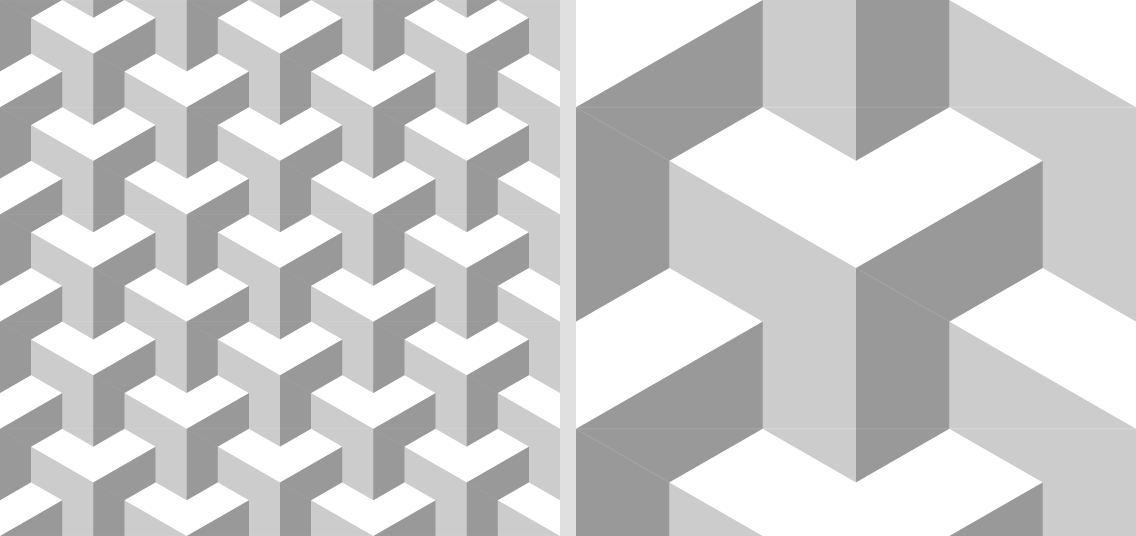
Left: the whole. Right: its middle third, enlarged.
This pattern is drawn by a WebGL 2 fragment shader. Its source:

```glsl
#version 300 es
precision highp float;
// Interlocking three-armed isometric blocks in white, light grey and mid grey.

uniform vec2 u_resolution;
out vec4 outColor;

const vec2 REPEATS = vec2(3.0, 5.0);   // whole cells across and down
const float CELL = 6.0;                // lattice units per cell side
const vec3 TOP_COLOR = vec3(1.0);
const vec3 LEFT_COLOR = vec3(0.8);
const vec3 RIGHT_COLOR = vec3(0.6);
const float SEAM_HALF_WIDTH = 0.014;   // hairlines, in lattice units
const float SEAM_GAIN = 0.035;
const int SAMPLES = 4;                 // antialiasing grid side

// Wraps a coordinate to one cell starting at low.
float wrap(float v, float low) {
    return mod(v - low, CELL) + low;
}

// Two blocks share each cell: one at its centre, one at its corner.
vec2 blockOrigin(vec2 p) {
    float column = abs(wrap(p.x - 3.0, -3.0));
    float row = abs(wrap(p.y - 2.0, -3.0));
    bool central = column < 1.0 || (column < 2.0 && row < 3.0 - column);
    return central ? vec2(3.0) : vec2(0.0);
}

vec3 blockColor(vec2 p) {
    vec2 d = p - blockOrigin(p);
    float x = wrap(d.x, -3.0);
    // Depth below the chevron edge between the top and the side faces
    float depth = wrap(d.y + abs(x), -2.0);
    vec3 color = depth < 0.0 ? TOP_COLOR : (x < 0.0 ? LEFT_COLOR : RIGHT_COLOR);

    // Faint joints: along cell rows, and diagonally over the right faces
    bool rowSeam = abs(wrap(p.y, -3.0)) < SEAM_HALF_WIDTH;
    bool diagonalSeam = x > 0.0 && x < 1.0
        && abs(depth - 2.0 * x) < SEAM_HALF_WIDTH;
    if (rowSeam || diagonalSeam) color += SEAM_GAIN;
    return min(color, vec3(1.0));
}

void main() {
    vec3 sum = vec3(0.0);
    for (int j = 0; j < SAMPLES; j++) {
        for (int i = 0; i < SAMPLES; i++) {
            vec2 offset = (vec2(i, j) + 0.5) / float(SAMPLES) - 0.5;
            vec2 uv = (gl_FragCoord.xy + offset) / u_resolution;
            uv.y = 1.0 - uv.y;   // lattice y runs downward
            sum += blockColor(uv * REPEATS * CELL);
        }
    }
    outColor = vec4(sum / float(SAMPLES * SAMPLES), 1.0);
}
```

+ + + + +

What to produce:
Would you give the data above again word for word, minus the pictures?

Solution to the exercise:
Left: the whole. Right: its middle third, enlarged.
This pattern is drawn by a WebGL 2 fragment shader. Its source:

```glsl
#version 300 es
precision highp float;
// Interlocking three-armed isometric blocks in white, light grey and mid grey.

uniform vec2 u_resolution;
out vec4 outColor;

const vec2 REPEATS = vec2(3.0, 5.0);   // whole cells across and down
const float CELL = 6.0;                // lattice units per cell side
const vec3 TOP_COLOR = vec3(1.0);
const vec3 LEFT_COLOR = vec3(0.8);
const vec3 RIGHT_COLOR = vec3(0.6);
const float SEAM_HALF_WIDTH = 0.014;   // hairlines, in lattice units
const float SEAM_GAIN = 0.035;
const int SAMPLES = 4;                 // antialiasing grid side

// Wraps a coordinate to one cell starting at low.
float wrap(float v, float low) {
    return mod(v - low, CELL) + low;
}

// Two blocks share each cell: one at its centre, one at its corner.
vec2 blockOrigin(vec2 p) {
    float column = abs(wrap(p.x - 3.0, -3.0));
    float row = abs(wrap(p.y - 2.0, -3.0));
    bool central = column < 1.0 || (column < 2.0 && row < 3.0 - column);
    return central ? vec2(3.0) : vec2(0.0);
}

vec3 blockColor(vec2 p) {
    vec2 d = p - blockOrigin(p);
    float x = wrap(d.x, -3.0);
    // Depth below the chevron edge between the top and the side faces
    float depth = wrap(d.y + abs(x), -2.0);
    vec3 color = depth < 0.0 ? TOP_COLOR : (x < 0.0 ? LEFT_COLOR : RIGHT_COLOR);

    // Faint joints: along cell rows, and diagonally over the right faces
    bool rowSeam = abs(wrap(p.y, -3.0)) < SEAM_HALF_WIDTH;
    bool diagonalSeam = x > 0.0 && x < 1.0
        && abs(depth - 2.0 * x) < SEAM_HALF_WIDTH;
    if (rowSeam || diagonalSeam) color += SEAM_GAIN;
    return min(color, vec3(1.0));
}

void main() {
    vec3 sum = vec3(0.0);
    for (int j = 0; j < SAMPLES; j++) {
        for (int i = 0; i < SAMPLES; i++) {
            vec2 offset = (vec2(i, j) + 0.5) / float(SAMPLES) - 0.5;
            vec2 uv = (gl_FragCoord.xy + offset) / u_resolution;
            uv.y = 1.0 - uv.y;   // lattice y runs downward
            sum += blockColor(uv * REPEATS * CELL);
        }
    }
    outColor = vec4(sum / float(SAMPLES * SAMPLES), 1.0);
}
```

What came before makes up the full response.